The first time you visit another country everything is new and notable. The sounds that chirp and chime at crosswalks are as foreign to your ears as the language. You find yourself laughing at signage that means something completely different at home than what the shopkeeper intended. But its a different experience when you are a repeat visitor. It’s easy to ignore what you’ve already seen before.
I explored a lot during my last visit. It gave me something to do. My visit this time is shorter and it is raining heavily. I am less compelled to go out and revisit the touristy spots I’ve seen before. But just because I am not walking around town doesn’t mean I am not adventuring. I am in Hong Kong after all. I just have to go out to a meal with a group of my colleagues to experience the great unknown.
A group of us went to a nearby restaurant for lunch. I was one of the very few Westerners present. My hosts eagerly scanned a menu written in characters I don’t understand. A waitress stopped by to take our order. I saw her look up at me with a raised eyebrow as my tablemates spoke in Cantonese. I heard several snickers. I consider myself an adventurous eater, but I will admit I grew a little suspicious at the exchange.

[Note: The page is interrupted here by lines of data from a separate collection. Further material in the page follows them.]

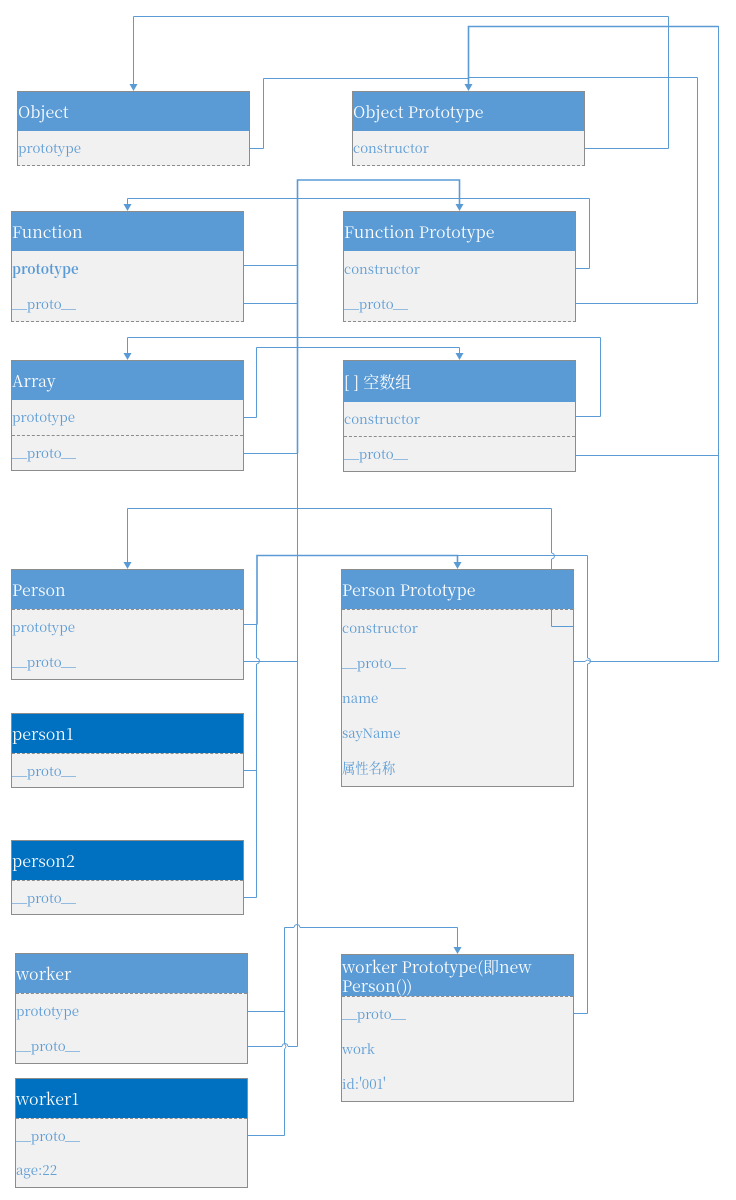
<!DOCTYPE html>
<html lang="zh">
<head>
<meta charset="utf-8">
<title>Prototype chain diagram</title>
<style>
:root {
  --paper: #ffffff;
  --type: #5b9bd5;
  --instance: #0070c0;
  --body: #f1f1f1;
  --edge: #8c8c8c;
  --title-text: #ffffff;
}
* { box-sizing: border-box; margin: 0; padding: 0; }
html, body { width: 736px; height: 1200px; overflow: hidden; background: var(--paper); }
.diagram {
  position: relative;
  width: 736px;
  height: 1200px;
  font-family: "Noto Serif CJK SC", "Noto Serif CJK JP", "Noto Serif", serif;
}
.node {
  position: absolute;
  left: var(--x);
  top: var(--y);
  width: 233px;
  height: var(--h);
  display: flex;
  flex-direction: column;
  background: var(--body);
  border: 1px solid var(--edge);
  color: var(--type);
}
.node h2 {
  flex: 0 0 var(--head, 39px);
  display: flex;
  align-items: center;
  background: var(--type);
  color: var(--title-text);
  font-size: 16px;
  font-weight: 400;
  line-height: 19px;
}
.instance h2 { background: var(--instance); }
.node ul { flex: 1; display: flex; flex-direction: column; list-style: none; }
.node li {
  flex: 1 1 0;
  display: flex;
  align-items: center;
  font-size: 13.3px;
  line-height: 18px;
  white-space: nowrap;
}
.ruled ul { border-top: 1px dashed var(--edge); }
.split li + li { border-top: 1px dashed var(--edge); }
.dash-end { border-bottom-style: dashed; }
.links { position: absolute; left: 0; top: 0; fill: none; stroke: var(--type); stroke-width: 1; }
.links .bold { stroke-width: 1.6; }
.links .arrows { fill: var(--type); stroke: none; }
</style>
</head>
<body>
<main class="diagram">
  <section class="node dash-end" style="--x:17px;--y:91px;--h:75px">
    <h2>Object</h2>
    <ul><li>prototype</li></ul>
  </section>
  <section class="node dash-end" style="--x:352px;--y:91px;--h:75px">
    <h2>Object Prototype</h2>
    <ul><li>constructor</li></ul>
  </section>

  <section class="node dash-end" style="--x:11px;--y:211px;--h:111px">
    <h2>Function</h2>
    <ul><li><b>prototype</b></li><li>__proto__</li></ul>
  </section>
  <section class="node dash-end" style="--x:343px;--y:211px;--h:111px">
    <h2>Function Prototype</h2>
    <ul><li>constructor</li><li>__proto__</li></ul>
  </section>

  <section class="node split" style="--x:11px;--y:360px;--h:111px">
    <h2>Array</h2>
    <ul><li>prototype</li><li>__proto__</li></ul>
  </section>
  <section class="node split" style="--x:343px;--y:360px;--h:112px;--head:41px">
    <h2>[ ] 空数组</h2>
    <ul><li>constructor</li><li>__proto__</li></ul>
  </section>

  <section class="node ruled" style="--x:11px;--y:569px;--h:111px">
    <h2>Person</h2>
    <ul><li>prototype</li><li>__proto__</li></ul>
  </section>
  <section class="node ruled" style="--x:341px;--y:569px;--h:218px">
    <h2>Person Prototype</h2>
    <ul><li>constructor</li><li>__proto__</li><li>name</li><li>sayName</li><li>属性名称</li></ul>
  </section>

  <section class="node instance ruled" style="--x:11px;--y:713px;--h:75px">
    <h2>person1</h2>
    <ul><li>__proto__</li></ul>
  </section>
  <section class="node instance ruled" style="--x:11px;--y:840px;--h:75px">
    <h2>person2</h2>
    <ul><li>__proto__</li></ul>
  </section>

  <section class="node ruled" style="--x:15px;--y:953px;--h:111px">
    <h2>worker</h2>
    <ul><li>prototype</li><li>__proto__</li></ul>
  </section>
  <section class="node ruled" style="--x:341px;--y:954px;--h:148px;--head:41px">
    <h2>worker Prototype(即new<br>Person())</h2>
    <ul><li>__proto__</li><li>work</li><li>id:'001'</li></ul>
  </section>
  <section class="node instance ruled" style="--x:15px;--y:1078px;--h:110px">
    <h2>worker1</h2>
    <ul><li>__proto__</li><li>age:22</li></ul>
  </section>

  <svg class="links" width="736" height="1200" viewBox="0 0 736 1200" aria-hidden="true">
    <defs><path id="arrow" d="M-4 -7H4L0 0Z"/></defs>
    <g class="object-links">
      <path d="M585 148.5H668.5V16.5H133.5V86"/>
      <path d="M250 148.5H263.5V78.5H468.5"/>
      <path d="M576 303.5H697.5V77.5H468.5"/>
      <path class="bold" d="M468.5 86V26.5H718.5"/>
      <path d="M576 455.5H718.5"/>
      <path d="M718.5 26V661.5H590a3 3 0 0 0 -5 0H574"/>
    </g>
    <g class="function-links">
      <path d="M576 268.5H589.5V198.5H127.5V206"/>
      <path class="bold" d="M297.5 453V180H459.5V206"/>
      <path d="M244 265.5H297.5M244 303.5H297.5M244 453.5H297.5"/>
      <path d="M297.5 453V1046.5H288a3 3 0 0 0 -6 0H247"/>
      <path d="M244 661.5H297.5"/>
    </g>
    <g class="array-links">
      <path d="M576 416.5H600.5V337.5H127.5V355"/>
      <path d="M244 417.5H256.5V347.5H459.5V355"/>
    </g>
    <g class="person-links">
      <path d="M574 626.5H551.5V559a3 3 0 0 0 0 -6V508.5H127.5V564"/>
      <path class="bold" d="M257 624V555.5H457.5V564"/>
      <path d="M244 624.5H257.5M256.5 624V658a3 3 0 0 1 0 6V897.5H244M244 770.5H256.5"/>
      <path d="M457 555.5H587.5V658a3 3 0 0 1 0 6V1013.5H574"/>
    </g>
    <g class="worker-links">
      <path d="M247 1011.5H284.5M247 1135.5H284.5V1049a3 3 0 0 0 0 -5V927.5H294a3 3 0 0 1 6 0H457.5V949"/>
    </g>
    <g class="arrows">
      <use href="#arrow" x="133.5" y="91"/>
      <use href="#arrow" x="468.5" y="91"/>
      <use href="#arrow" x="127.5" y="211"/>
      <use href="#arrow" x="459.5" y="211"/>
      <use href="#arrow" x="127.5" y="360"/>
      <use href="#arrow" x="459.5" y="360"/>
      <use href="#arrow" x="127.5" y="569"/>
      <use href="#arrow" x="457.5" y="569"/>
      <use href="#arrow" x="457.5" y="954"/>
    </g>
  </svg>
</main>
</body>
</html>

In Hong Kong, dishes are typically served as soon as they are ready, rather than waiting under a heat lamp until the whole order is completely. Each plate is designed to serve many in what we refer to in the US as family style. As the guest, you are expected to take your portion first while everyone else waits patiently. This can prove problematic if you aren’t exactly sure what it is you are expected to eat. What if it is supposed to only be a garnish? Oh you mean I am supposed to use that cup of water to wash my chopsticks instead of drinking it? To make matters worse, I hadn’t used chopsticks for awhile and my skills had grown rusty. The food would keep slipping back on the plate. I kept hoping that someone at the table would drop their good manners and dig in if only so that I could copy them, but as my luck would have it, they had all been raised properly.
Dish after dish arrived. Then I saw it. The dish I had suspected was coming was coming. Chicken feet. I pride myself on trying anything… once. But I’d already met that particular challenge and had no interest in repeating the experience. As I graciously declined one of my colleagues looked genuinely puzzled by my reaction. He asked me, “Don’t you live in the South? Isn’t this close to your cuisine?” I laughed thinking about things like gizzards and pickled pigs feet. For the record, I don’t eat those ‘delicacies’ either. Luckily there were plenty of other things on the table for me to try for the first time.

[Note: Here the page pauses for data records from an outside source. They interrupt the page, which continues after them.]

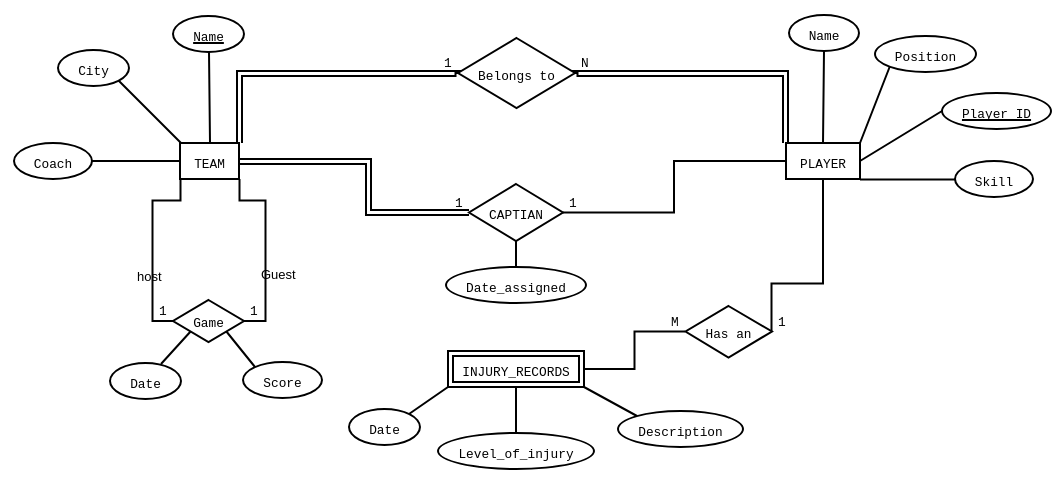
<!DOCTYPE html>
<html lang="en">
<head>
<meta charset="utf-8">
<title>Team and player ER diagram</title>
<style>
:root { --ink: #000; --paper: #fff; }
* { box-sizing: border-box; }
html, body { margin: 0; background: var(--paper); }
.diagram {
  position: relative; width: 1064px; height: 484px; overflow: hidden;
  background: var(--paper); color: var(--ink);
  font: 12.8px/14px "Liberation Mono", monospace; white-space: nowrap;
}
.links { position: absolute; left: 0; top: 0; fill: none; stroke: var(--ink); stroke-width: 2; }
.links .relationships { fill: var(--paper); }
.node {
  position: absolute; height: 38px; padding-top: 7px;
  display: flex; align-items: center; justify-content: center;
}
.entity, .attribute { border: 2px solid var(--ink); background: var(--paper); }
.attribute { border-radius: 50%; }
.weak::before { content: ""; position: absolute; inset: 3px; border: 2px solid var(--ink); }
.key { text-decoration: underline 2px; text-underline-offset: 1px; text-decoration-skip-ink: none; }
.cardinality, .role { position: absolute; }
.role { font: 13px/15px "Liberation Sans", sans-serif; }
</style>
</head>
<body>
<main class="diagram">
  <svg class="links" width="1064" height="484" viewBox="0 0 1064 484" aria-hidden="true">
    <g class="attribute-links">
      <path d="M118 80L181 143M209 52L210 143M92 161H181"/>
      <path d="M824 51L823 143M890 66L860 143M942 111L860 161M860 179.5H955"/>
      <path d="M191 331L161 364M226 331L255 367M516 240V267"/>
      <path d="M448 387L409 414M516 387V433M584 387L637 416"/>
    </g>
    <g class="relationship-links">
      <path d="M237 143V71H462M242 143V76H455.5V73H459"/>
      <path d="M571 71H788V143M575 73H577.5V76H783V143"/>
      <path d="M239 159H371V210H469M239 164H366V215H469"/>
      <path d="M563 212.5H674V161H786"/>
      <path d="M180.5 179V200.5H152.5V321H173M239.5 179V200.5H265.5V321H244"/>
      <path d="M823 179V283.5H771.5V331.5M685 331.5H634.5V369H584"/>
    </g>
    <g class="relationships">
      <polygon points="516.5,38 575,73 516.5,108 458,73"/>
      <polygon points="516,184 563,212.5 516,241 469,212.5"/>
      <polygon points="208.5,300 244,321 208.5,342 173,321"/>
      <polygon points="728.5,306 772,331.5 728.5,357.5 685.5,331.5"/>
    </g>
  </svg>

  <div class="node entity" style="left:179px;top:142px;width:61px">TEAM</div>
  <div class="node entity" style="left:785px;top:142px;width:76px">PLAYER</div>
  <div class="node entity weak" style="left:447px;top:350px;width:138px">INJURY_RECORDS</div>

  <div class="node relationship" style="left:457px;top:54px;width:119px">Belongs to</div>
  <div class="node relationship" style="left:468px;top:193px;width:96px">CAPTIAN</div>
  <div class="node relationship" style="left:172px;top:301px;width:73px">Game</div>
  <div class="node relationship" style="left:684px;top:312px;width:89px">Has an</div>

  <div class="node attribute" style="left:57px;top:49px;width:73px">City</div>
  <div class="node attribute" style="left:172px;top:15px;width:73px"><span class="key">Name</span></div>
  <div class="node attribute" style="left:13px;top:142px;width:80px">Coach</div>
  <div class="node attribute" style="left:109px;top:362px;width:73px">Date</div>
  <div class="node attribute" style="left:242px;top:361px;width:81px">Score</div>
  <div class="node attribute" style="left:445px;top:266px;width:142px">Date_assigned</div>
  <div class="node attribute" style="left:348px;top:408px;width:73px">Date</div>
  <div class="node attribute" style="left:437px;top:432px;width:158px">Level_of_injury</div>
  <div class="node attribute" style="left:617px;top:410px;width:127px">Description</div>
  <div class="node attribute" style="left:788px;top:14px;width:72px">Name</div>
  <div class="node attribute" style="left:874px;top:35px;width:103px">Position</div>
  <div class="node attribute" style="left:941px;top:92px;width:111px"><span class="key">Player ID</span></div>
  <div class="node attribute" style="left:954px;top:160px;width:80px">Skill</div>

  <span class="cardinality" style="left:444px;top:57px">1</span>
  <span class="cardinality" style="left:581px;top:57px">N</span>
  <span class="cardinality" style="left:455px;top:197px">1</span>
  <span class="cardinality" style="left:569px;top:197px">1</span>
  <span class="cardinality" style="left:159px;top:305px">1</span>
  <span class="cardinality" style="left:250px;top:305px">1</span>
  <span class="cardinality" style="left:671px;top:316px">M</span>
  <span class="cardinality" style="left:778px;top:316px">1</span>

  <span class="role" style="left:137px;top:269px">host</span>
  <span class="role" style="left:261px;top:267px">Guest</span>
</main>
</body>
</html>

Gradually my chopstick skills came back to me and soon the majority of our plates were empty. I have no idea exactly what I ate today. I don’t tend to ask what the dish was unless it is something I would prefer to avoid in the future. I tend to find out I enjoy my meal more if I don’t have a preconception of the ingredients provided others are eating it with gusto as well. Included in the order had been food I’d never tried before, much of which was absolutely delicious. I may have been here before, and some of the novelty has worn off, but today I was able to try something new while being surrounded with good company. That is always an experience worth repeating, no matter how familiar the location.
- One Year In: What It’s Like to Live in Hong Kong (Part 3 – The Food Scene) (hongkongfong.com)
- Spoonbread: Ain’t nothin’ wrong with that (chicagoreader.com)
- How to Raise Adventurous Eaters (wnyc.org)